According to data from the World Land Trust, the Gran Chaco forest is being cut at the rate of 63 hectares per hour (156 acres), or 1.05 hectares (2.5 acres) per minute! Creative Carbon’s project in the Gran Chaco, Paraguay will help mitigate this rampant deforestation, improve livelihoods of extremely marginalized communities, and protect important ecosystems and important biodiversity.
This rate of deforestation puts the Gran Chaco in Paraguay as having one of the highest deforestation rates in the world and there is very little debate that the Chaco Forest is at immediate risk of total and irreparable destruction.
Creative Carbon, in partnership with Atenil S.A., is developing the largest REDD+ project (REDD+ stands for Reducing Emissions from Deforestation and forest Degradation, plus the sustainable management of forests, and the conservation and enhancement of forest carbon stocks) project in Paraguay. With over 75,000 ha under management for this project. We call this project – “Chaco Vivo.”
Two-thirds of the Gran Chaco, or 130 million acres, are in Argentina, but it also covers parts of Bolivia and Paraguay. Its massive forests are home to unique vegetation and wildlife, including 3,400 plant and 500 bird species and hundreds of mammals, reptiles, and amphibians. Nine million people live in the Gran Chaco, including several Indigenous communities. The encroaching agricultural and livestock frontier, along with hunting and the effects of climate change, are also key factors in a situation that requires urgent measures.

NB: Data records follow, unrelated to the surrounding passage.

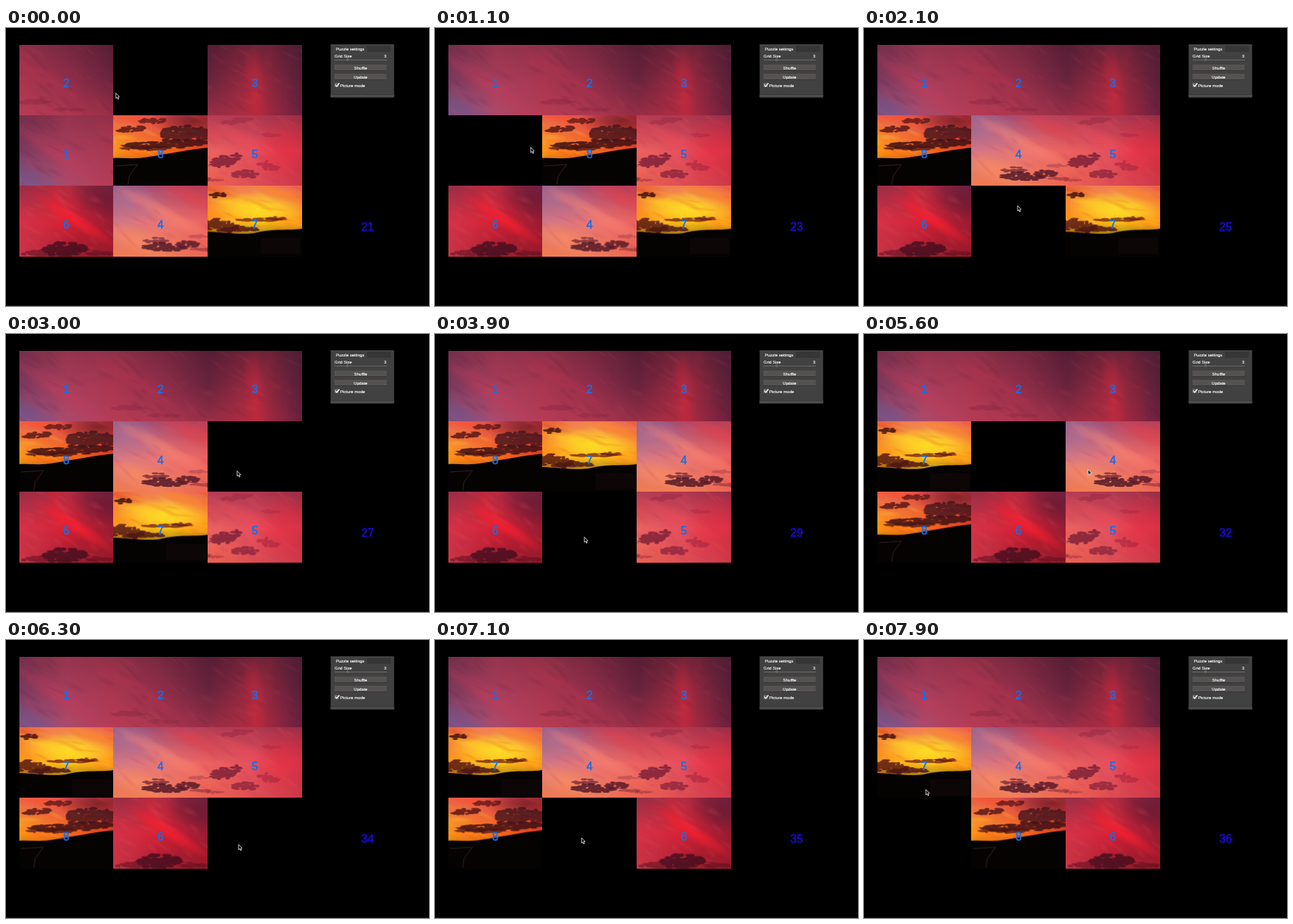
An HTML page with a canvas for the animation above (8000 ms loop, 600 by 395 pixels).

```html
<!DOCTYPE html>
<html lang="en">
<head>
<meta charset="utf-8">
<title>Sliding puzzle</title>
<style>
  html, body { margin: 0; width: 100%; height: 100%; overflow: hidden; background: #000; }
  canvas { display: block; width: 600px; height: 395px; }
</style>
</head>
<body>
<canvas id="stage" width="600" height="395"></canvas>
<script>
const LOOP = 8000, STEP = 100;
const COLS = [18.5, 152, 286, 419.5], ROWS = [23.5, 124, 224, 324.5];
const TW = 400 / 3, TH = 100;
const FONT = '"Liberation Sans", Arial, sans-serif';
const ctx = document.getElementById('stage').getContext('2d');

// Tile number in each cell, 0 is the hole
const START = [2, 0, 3, 1, 8, 5, 6, 4, 7];
const FIRST_COUNT = 21;
// [time, tile that slides into the hole]
const MOVES = [
  [500, 2], [1000, 1], [1500, 8], [2000, 4], [2500, 7], [2900, 5], [3400, 4], [3800, 7],
  [4300, 6], [4700, 8], [5200, 7], [5700, 4], [6200, 5], [6900, 6], [7500, 8]
];
// Pointer tip: [time, x, y]
const PATH = [
  [0, 156, 92], [400, 118, 96], [600, 118, 100], [900, 134, 160], [1100, 136, 169],
  [1400, 190, 188], [1600, 200, 196], [1900, 216, 246], [2100, 218, 252],
  [2400, 318, 262], [2600, 326, 258], [2850, 334, 198], [3000, 328, 194],
  [3300, 246, 188], [3500, 236, 196], [3750, 214, 274], [3900, 212, 288],
  [4200, 126, 286], [4400, 116, 274], [4650, 122, 202], [4900, 175, 203],
  [5200, 204, 200], [5600, 318, 192], [5800, 328, 204], [6100, 332, 276],
  [6300, 330, 290], [6500, 322, 288], [6850, 240, 282], [7050, 224, 282],
  [7400, 112, 272], [7600, 104, 262], [7900, 88, 212]
];

function makeRandom(seed) {
  return () => (seed = (seed * 16807) % 2147483647) / 2147483647;
}

function makeCanvas(w, h) {
  const c = document.createElement('canvas');
  c.width = w;
  c.height = h;
  return c;
}

function paintSunset() {
  const pic = makeCanvas(400, 300), g = pic.getContext('2d');
  const rnd = makeRandom(4711);

  // Coarse sky colours, one row every 50px, smoothed when enlarged
  const sky = [
    '#74304a #96344e #8e3048 #762840 #561e34 #74243a #4c1e34',
    '#7c3a60 #a83e5c #aa3650 #922e4a #6a243e #a22a40 #542038',
    '#8a5c88 #ac4a6c #b63c54 #b03850 #982e46 #b42c40 #6a2040',
    '#d0788a #ea7674 #ec6260 #e44e5c #d83448 #d42034 #941c32',
    '#f47c4c #f07e58 #ec6450 #dc4c54 #cc3848 #9c1c30 #9c1828',
    '#ff9814 #ffc818 #ffa018 #fa6c18 #e03a18 #9a2018 #702020',
    '#000 #000 #000 #000 #000 #000 #000'
  ];
  const tiny = makeCanvas(7, 7), tg = tiny.getContext('2d');
  sky.forEach((row, y) => row.split(' ').forEach((col, x) => {
    tg.fillStyle = col;
    tg.fillRect(x, y, 1, 1);
  }));
  g.drawImage(tiny, -200 / 6, -25, 2800 / 6, 350);

  function glow(x, y, rx, ry, deg, rgb, a) {
    g.save();
    g.translate(x, y);
    g.rotate(deg * Math.PI / 180);
    g.scale(rx, ry);
    const f = g.createRadialGradient(0, 0, 0, 0, 0, 1);
    f.addColorStop(0, `rgba(${rgb},${a})`);
    f.addColorStop(0.5, `rgba(${rgb},${a * 0.55})`);
    f.addColorStop(1, `rgba(${rgb},0)`);
    g.fillStyle = f;
    g.fillRect(-1, -1, 2, 2);
    g.restore();
  }

  // Soft ragged bank of small flat puffs, denser towards its centre line
  function cloud(x, y, w, h, rgb, a, tilt = 0) {
    const n = 14 + w * h / 14;
    g.filter = 'blur(0.7px)';
    g.fillStyle = `rgba(${rgb},${a})`;
    g.beginPath();
    for (let i = 0; i < n; i++) {
      const u = rnd() * 2 - 1;
      const v = (rnd() + rnd() - 1) * Math.sqrt(1 - u * u);
      const rx = 2 + rnd() * (1 + w * 0.07), ry = 0.8 + rnd() * h * 0.1;
      const px = x + u * w / 2, py = y + v * h / 2 + u * tilt;
      g.moveTo(px + rx, py);
      g.ellipse(px, py, rx, ry, 0, 0, 7);
    }
    g.fill();
    g.filter = 'none';
  }

  // Fine wisps that follow the drift of the sky
  function wisps(n, y0, h, deg, colors, a) {
    for (let i = 0; i < n; i++) {
      const x = rnd() * 400, y = y0 + rnd() * h;
      glow(x, y, 8 + rnd() * 16, 2 + rnd() * 3, deg + rnd() * 25, colors[i % colors.length], a);
    }
  }

  function clipRow(i, draw) {
    g.save();
    g.beginPath();
    g.rect(0, i * TH, 400, TH);
    g.clip();
    draw();
    g.restore();
  }

  clipRow(0, () => {
    glow(60, 58, 95, 16, 34, '196,60,90', 0.5);
    glow(16, 92, 55, 20, 22, '106,80,140', 0.5);
    glow(160, 40, 80, 14, 32, '186,52,80', 0.4);
    glow(334, 62, 18, 60, -6, '206,40,60', 0.55);
    glow(352, 35, 12, 50, 8, '150,40,60', 0.35);
    wisps(90, 0, 100, 20, ['210,66,92', '76,24,56'], 0.13);
    cloud(155, 81, 46, 9, '120,32,60', 0.3);
    cloud(205, 92, 40, 7, '120,32,60', 0.25);
  });

  clipRow(1, () => {
    glow(30, 118, 60, 24, 25, '180,120,160', 0.55);
    glow(75, 140, 90, 14, 28, '255,136,112', 0.55);
    glow(30, 175, 60, 20, 18, '255,146,100', 0.6);
    glow(110, 115, 55, 16, 25, '232,62,74', 0.55);
    glow(195, 140, 65, 14, 25, '246,76,90', 0.45);
    glow(240, 150, 40, 50, 20, '228,40,60', 0.5);
    glow(345, 148, 75, 12, 32, '255,32,48', 0.75);
    glow(320, 125, 14, 45, -12, '232,36,54', 0.45);
    glow(380, 118, 42, 26, 30, '90,22,46', 0.5);
    glow(280, 175, 40, 30, 0, '196,44,64', 0.5);
    wisps(90, 100, 100, 20, ['250,90,96', '180,50,90'], 0.14);
    cloud(174, 108, 40, 10, '150,40,66', 0.5, -3);
    cloud(222, 128, 26, 6, '166,40,66', 0.45);
    cloud(159, 163, 40, 20, '112,26,52', 0.75, -4);
    cloud(186, 184, 36, 13, '122,28,54', 0.65);
    cloud(220, 172, 28, 14, '160,36,62', 0.55, 3);
    cloud(142, 192, 20, 5, '150,40,62', 0.5);
    cloud(122, 172, 26, 5, '166,60,80', 0.5);
    cloud(60, 178, 30, 9, '106,32,50', 0.7);
    cloud(72, 187, 58, 14, '72,18,36', 0.8);
    cloud(105, 183, 30, 12, '80,20,38', 0.8);
    cloud(124, 190, 26, 5, '140,48,62', 0.6);
    cloud(332, 190, 58, 24, '64,14,30', 0.8);
    cloud(292, 196, 40, 10, '96,18,36', 0.6);
    cloud(380, 196, 34, 10, '90,16,32', 0.6);
  });

  clipRow(2, () => {
    glow(72, 232, 70, 22, 4, '255,232,36', 0.9);
    glow(30, 222, 60, 8, 16, '255,200,36', 0.7);
    glow(100, 210, 60, 10, 18, '255,140,40', 0.6);
    glow(8, 207, 40, 14, 10, '224,76,40', 0.7);
    glow(118, 252, 40, 10, 0, '255,150,20', 0.6);
    glow(160, 252, 46, 14, 0, '255,120,24', 0.7);
    glow(170, 206, 60, 8, 8, '255,80,36', 0.6);
    glow(245, 208, 60, 24, 0, '96,24,32', 0.7);
    wisps(50, 200, 60, 5, ['255,220,50', '236,70,24'], 0.22);
    cloud(14, 213, 20, 9, '64,18,14', 0.85);
    cloud(16, 256, 54, 20, '88,28,22', 0.85, 4);
    cloud(46, 262, 46, 12, '80,24,20', 0.85);
    cloud(74, 248, 66, 6, '120,40,18', 0.8);
    cloud(97, 246, 24, 5, '100,32,20', 0.75);
    cloud(160, 220, 36, 11, '80,18,20', 0.8, -2);
    cloud(190, 208, 36, 9, '84,20,24', 0.75);
    cloud(208, 241, 112, 15, '62,16,22', 0.85, -2);
    cloud(236, 226, 66, 26, '66,20,28', 0.8);
    cloud(180, 247, 66, 7, '74,20,22', 0.75);
  });

  // Hills
  g.fillStyle = '#050202';
  g.beginPath();
  g.moveTo(0, 265);
  g.bezierCurveTo(25, 266, 50, 270, 66, 267);
  g.bezierCurveTo(95, 260, 115, 264, 133, 261);
  g.bezierCurveTo(150, 260, 165, 263, 184, 259);
  g.bezierCurveTo(215, 254, 240, 249, 267, 246);
  g.lineTo(400, 246);
  g.lineTo(400, 300);
  g.lineTo(0, 300);
  g.fill();
  g.fillStyle = '#0d0606';
  g.fillRect(75, 274, 56, 23);
  g.strokeStyle = '#352426';
  g.lineWidth = 1;
  g.beginPath();
  g.moveTo(136, 272);
  g.lineTo(168, 270);
  g.lineTo(156, 286);
  g.lineTo(154, 299);
  g.stroke();
  return pic;
}

function text(str, x, y, size, color, align, weight) {
  ctx.font = `${size}px ${FONT}`;
  ctx.textAlign = align;
  ctx.fillStyle = ctx.strokeStyle = color;
  ctx.lineWidth = weight;
  ctx.fillText(str, x, y);
  ctx.strokeText(str, x, y);
}

function box(x, y, w, h, color) {
  ctx.fillStyle = color;
  ctx.fillRect(x, y, w, h);
}

function drawPanel() {
  const label = (s, x, y, align = 'left') => text(s, x, y, 6, '#fff', align, 0.15);
  box(460.5, 23.5, 90, 75, '#414141');
  box(460.5, 23.5, 90, 1, '#505050');
  box(512, 25, 34, 9, '#363636');
  label('Puzzle settings', 468, 32);
  label('Grid Size', 466, 42);
  label('3', 539.5, 42, 'right');
  box(466, 45, 74, 1, '#6c6c6c');
  box(483, 43, 3, 4, '#626262');
  for (const [name, y] of [['Shuffle', 52], ['Update', 65]]) {
    box(466, y, 74, 9, '#353535');
    box(466, y, 74, 8, '#565252');
    label(name, 503, y + 6.6, 'center');
  }
  box(466, 78, 6, 6, '#6c6c6c');
  ctx.strokeStyle = '#fff';
  ctx.lineWidth = 1.2;
  ctx.beginPath();
  ctx.moveTo(467, 80.5);
  ctx.lineTo(469, 83);
  ctx.lineTo(473, 78.5);
  ctx.stroke();
  label('Picture mode', 474, 83.6);
  box(460.5, 94, 90, 1, '#363636');
  box(460.5, 95, 90, 3.5, '#4c4c4c');
}

function drawPointer(t) {
  let i = 0;
  while (i < PATH.length - 2 && PATH[i + 1][0] <= t) i++;
  const [t0, x0, y0] = PATH[i], [t1, x1, y1] = PATH[i + 1];
  const k = Math.min(1, (t - t0) / (t1 - t0));
  ctx.save();
  ctx.translate(x0 + (x1 - x0) * k - 0.6, y0 + (y1 - y0) * k);
  ctx.beginPath();
  ctx.moveTo(0.5, 0.5);
  ctx.lineTo(0.5, 8);
  ctx.lineTo(2.1, 6.5);
  ctx.lineTo(3.4, 9.2);
  ctx.lineTo(4.6, 8.6);
  ctx.lineTo(3.4, 6);
  ctx.lineTo(5.5, 5.8);
  ctx.closePath();
  ctx.fillStyle = '#000';
  ctx.fill();
  ctx.strokeStyle = '#e8e8e8';
  ctx.lineWidth = 0.9;
  ctx.stroke();
  ctx.restore();
}

const sunset = paintSunset();

function draw(t) {
  const cells = START.slice();
  let count = FIRST_COUNT;
  for (const [at, tile] of MOVES) {
    if (t < at) break;
    const from = cells.indexOf(tile), to = cells.indexOf(0);
    cells[to] = tile;
    cells[from] = 0;
    count++;
  }

  box(0, 0, 600, 395, '#000');
  box(0, 394, 600, 1, '#141414');
  cells.forEach((n, i) => {
    if (!n) return;
    const col = i % 3, row = Math.floor(i / 3);
    const x = COLS[col], y = ROWS[row], w = COLS[col + 1] - x, h = ROWS[row + 1] - y;
    const sx = (n - 1) % 3 * TW, sy = Math.floor((n - 1) / 3) * TH;
    ctx.drawImage(sunset, sx, sy, TW, TH, x, y, w, h);
    text(n, x + w / 2 + 0.2, y + 60.5, 16, '#1670e8', 'center', 0.6);
  });
  text(count, 513, 288.2, 16, '#1c08d4', 'center', 0.6);
  drawPanel();
  drawPointer(t);
}

function frame() {
  const t = performance.now() % LOOP;
  draw(Math.floor(t / STEP) * STEP);
  requestAnimationFrame(frame);
}
frame();
</script>
</body>
</html>
```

EXTENSIVE AGRICULTURAL EXPANSION
Agricultural expansion, driven by cattle and soy production, is the biggest threat to the natural ecosystems of the Gran Chaco in Argentina, Paraguay, and Bolivia. Growing market demand, coupled with innovations in genetics and management, has made cultivation in drier and less productive areas more viable.
Before 2004, Paraguay had the second-highest deforestation rate in the world, but since the government enacted the 2004 Forest Conversion Moratorium to protect the Atlantic Forest in Paraguay, soy has increasingly been grown in the Chaco on land previously used to raise cattle. As the law pertains only to the protection of forest and not to other landscapes such as savannas, an unexpected result has been that cattle ranching has expanded massively in the Gran Chaco. Some soy is also now being cultivated directly in the Chaco, with infrastructure in the region developing rapidly.
While land is most often cleared for agricultural production, trees are often cut from forested areas and used for firewood and charcoal production. Logging, sometimes done illegally, is a threat across the various landscapes, while pulpwood plantations continue to be linked to conversion in the west Argentinean Chaco.
Creative Carbon is working closely with local stakeholders to mitigate these and other risks on this beautiful, but critically threatened ecosystem.
Stay tuned as Project Chaco Vivo develops!
If you would like to get involved with Creative Carbon in the Gran Chaco, please visit our Support Us page by clicking here to learn how you can help!